We Support Safe & Sane Regulations
- Stronger enforcement of Noise Abatement Laws
- Standardized Regulations (Occupancy Limits, Parking Limits)
- Improved registration system that increases accountability & TOT collection
- Mandatory TOT# posting on marketing materials
- Posting of 24/7 contact information to address concerns should they arise
- Clarifying San Clemente municipal code to define short-term rentals the same as long-term rentals.
Everyone deserves a peaceful neighborhood. Homeowners and managers of long-term and short-term rentals should be held to the same standard. Parties, Barking dogs or other complains should be prohibit for rentals as well as for permanent residents. on a consistent basis. We Agree.
There is no reason to have regulations that do not accomplish these goals and restrict homeowner's rights because they provide measurable benefit to the community, small businesses, or tourists visiting "The Spanish Village By The Sea."
We Do Not Support:
Focus on the Issues
The opposition to short-term rentals boils down to only a few questions such as noise and nuisances. Focusing on those will solve the problem without deterring tourism, hurting local businesses, deceasing tax revenue or limiting a homeowner's right to use their homes.
How You Can Help
Before officials take away property rights, it is time for everyone to speak up and take action. Here is how you can help.
- Click to Send a Message Contact City Officials
- Click to Sign Our Online Petition.
- Click to Join OCVRA. It is Free!
Overbearing restrictions have been attempted in other cities and proven ineffective, difficult to track and enforce.
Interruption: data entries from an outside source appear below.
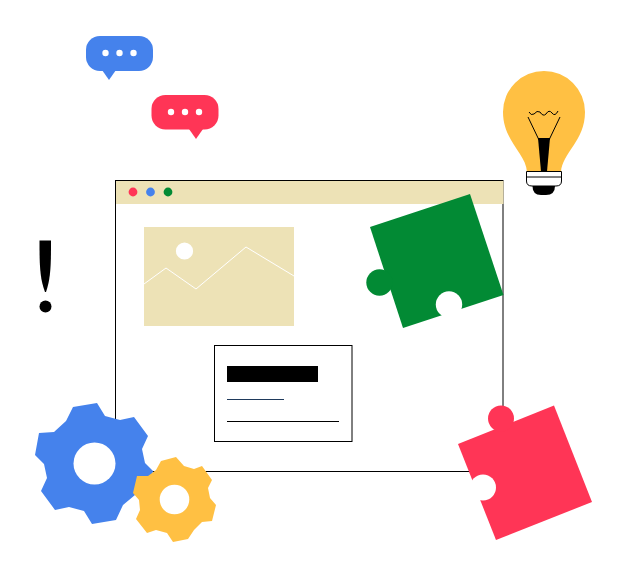
<!DOCTYPE html>
<html lang="en">
<head>
<meta charset="utf-8">
<title>Web project ideas</title>
<style>
:root {
  --blue: #4582ec;
  --red: #ff3556;
  --green: #028a34;
  --yellow: #ffc043;
  --sand: #ede2b6;
  --ink: #000;
  --paper: #fff;
}
html, body { margin: 0; background: var(--paper); overflow: hidden; }
svg { display: block; width: 631px; height: 576px; }
.blue { fill: var(--blue); }
.red { fill: var(--red); }
.green { fill: var(--green); }
.yellow { fill: var(--yellow); }
.sand { fill: var(--sand); }
.ink { fill: var(--ink); }
.paper { fill: var(--paper); }
.outline { fill: var(--paper); stroke: var(--ink); stroke-width: 1; }
.stroke { fill: none; stroke: var(--ink); stroke-width: 1; }
.ridge { fill: none; stroke: var(--paper); stroke-width: 1; }
.link-line { stroke: #1f3a5c; }
</style>
</head>
<body>
<svg viewBox="0 0 631 576" role="img" aria-label="Browser window with puzzle pieces, gears, speech bubbles and a light bulb">
  <defs>
    <g id="dots" class="paper">
      <circle cx="-14" cy="0" r="3.2"/>
      <circle cx="0" cy="0" r="3.2"/>
      <circle cx="14" cy="0" r="3.2"/>
    </g>
  </defs>

  <g id="speech-bubbles">
    <g class="blue">
      <rect x="86" y="36" width="67" height="35" rx="14"/>
      <path d="M102 70H116L109 80Z"/>
    </g>
    <use href="#dots" x="119.5" y="53"/>
    <g class="red">
      <rect x="151.5" y="95" width="67" height="34.5" rx="14"/>
      <path d="M189 129H203L196 139Z"/>
    </g>
    <use href="#dots" x="185" y="112"/>
  </g>

  <g id="browser-window">
    <rect class="outline" x="115.5" y="180.5" width="387.5" height="291"/>
    <rect class="sand" x="116" y="181" width="387.5" height="23"/>
    <circle class="red" cx="133" cy="192" r="4.4"/>
    <circle class="blue" cx="150.5" cy="192" r="4.4"/>
    <circle class="green" cx="168" cy="192" r="4.4"/>
  </g>

  <g id="image-placeholder">
    <rect class="sand" x="144" y="227" width="150" height="99"/>
    <circle class="paper" cx="184.5" cy="251" r="8.6"/>
    <polyline class="ridge" points="144,284 166,268 196,289 246,247 294,276"/>
  </g>

  <g id="text-card">
    <rect class="outline" x="214.5" y="345.5" width="137.5" height="96"/>
    <rect class="ink" x="227" y="366" width="91" height="16"/>
    <path class="stroke link-line" d="M227 399.5H284"/>
    <path class="stroke" d="M227 421.5H339"/>
  </g>

  <g id="green-puzzle-piece">
    <polygon class="green" points="370,227 470,194 503.5,295 403,328"/>
    <circle class="green" cx="379.5" cy="282.5" r="13.2"/>
    <circle class="paper" cx="449" cy="304.5" r="13.2"/>
  </g>

  <g id="red-puzzle-piece">
    <polygon class="red" points="458,444 554,405.5 592,502 496,540"/>
    <circle class="red" cx="501" cy="418.5" r="13"/>
    <circle class="paper" cx="483" cy="487.5" r="13"/>
  </g>

  <g id="light-bulb">
    <path class="yellow" d="M527 172C526 153 503 141 503 112A41 41 0 0 1 585 112C585 141 562 153 561 172Z"/>
    <path class="stroke" d="M528 117L539 140M560 117L549 140"/>
    <path class="stroke" d="M529 112Q531 116 534 114Q537 110 540 112Q543 117 546 114Q549 109 552 113Q555 117 558 111"/>
    <polygon class="ink" points="538,138 550,138 547,171.5 541,171.5"/>
    <path class="outline" d="M526.5 171.5H561.5V181Q561.5 186 556 186H532Q526.5 186 526.5 181Z"/>
    <path class="stroke" d="M526 177H562"/>
    <path class="ink" d="M532.5 186H555Q555 195 546 195H541Q532.5 195 532.5 186Z"/>
  </g>

  <g id="exclamation-mark" class="ink">
    <path d="M39.5 240.5H51C51 262 51 278 46 292H45C39.500 278 39.500 262 39.500 240.500Z"/>
    <circle cx="45.500" cy="306.500" r="6"/>
  </g>

  <g id="gears">
    <polygon class="blue" points="73,407 97,403 105,416 120,420 134,417 148,436 142,449 145,463 153,471 149,494 135,495 123,505 116,520 92,524 84,511 69,507 55,510 41,491 47,478 44,464 35,455 39,433 54,432 66,421"/>
    <circle class="paper" cx="94.5" cy="463.5" r="21"/>
    <polygon class="yellow" points="161,461 176,457 184,466 194,469 202,466 212,480 208,488 210,498 216,505 212,521 202,522 194,530 188,539 173,542 167,533 156,530 147,533 136,519 140,510 139,500 133,493 137,476 148,476 156,470"/>
    <circle class="paper" cx="174.5" cy="499.5" r="14.8"/>
  </g>
</svg>
</body>
</html>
They would cause operators to go underground, resulting in less TOT earnings for the City of San Clemente.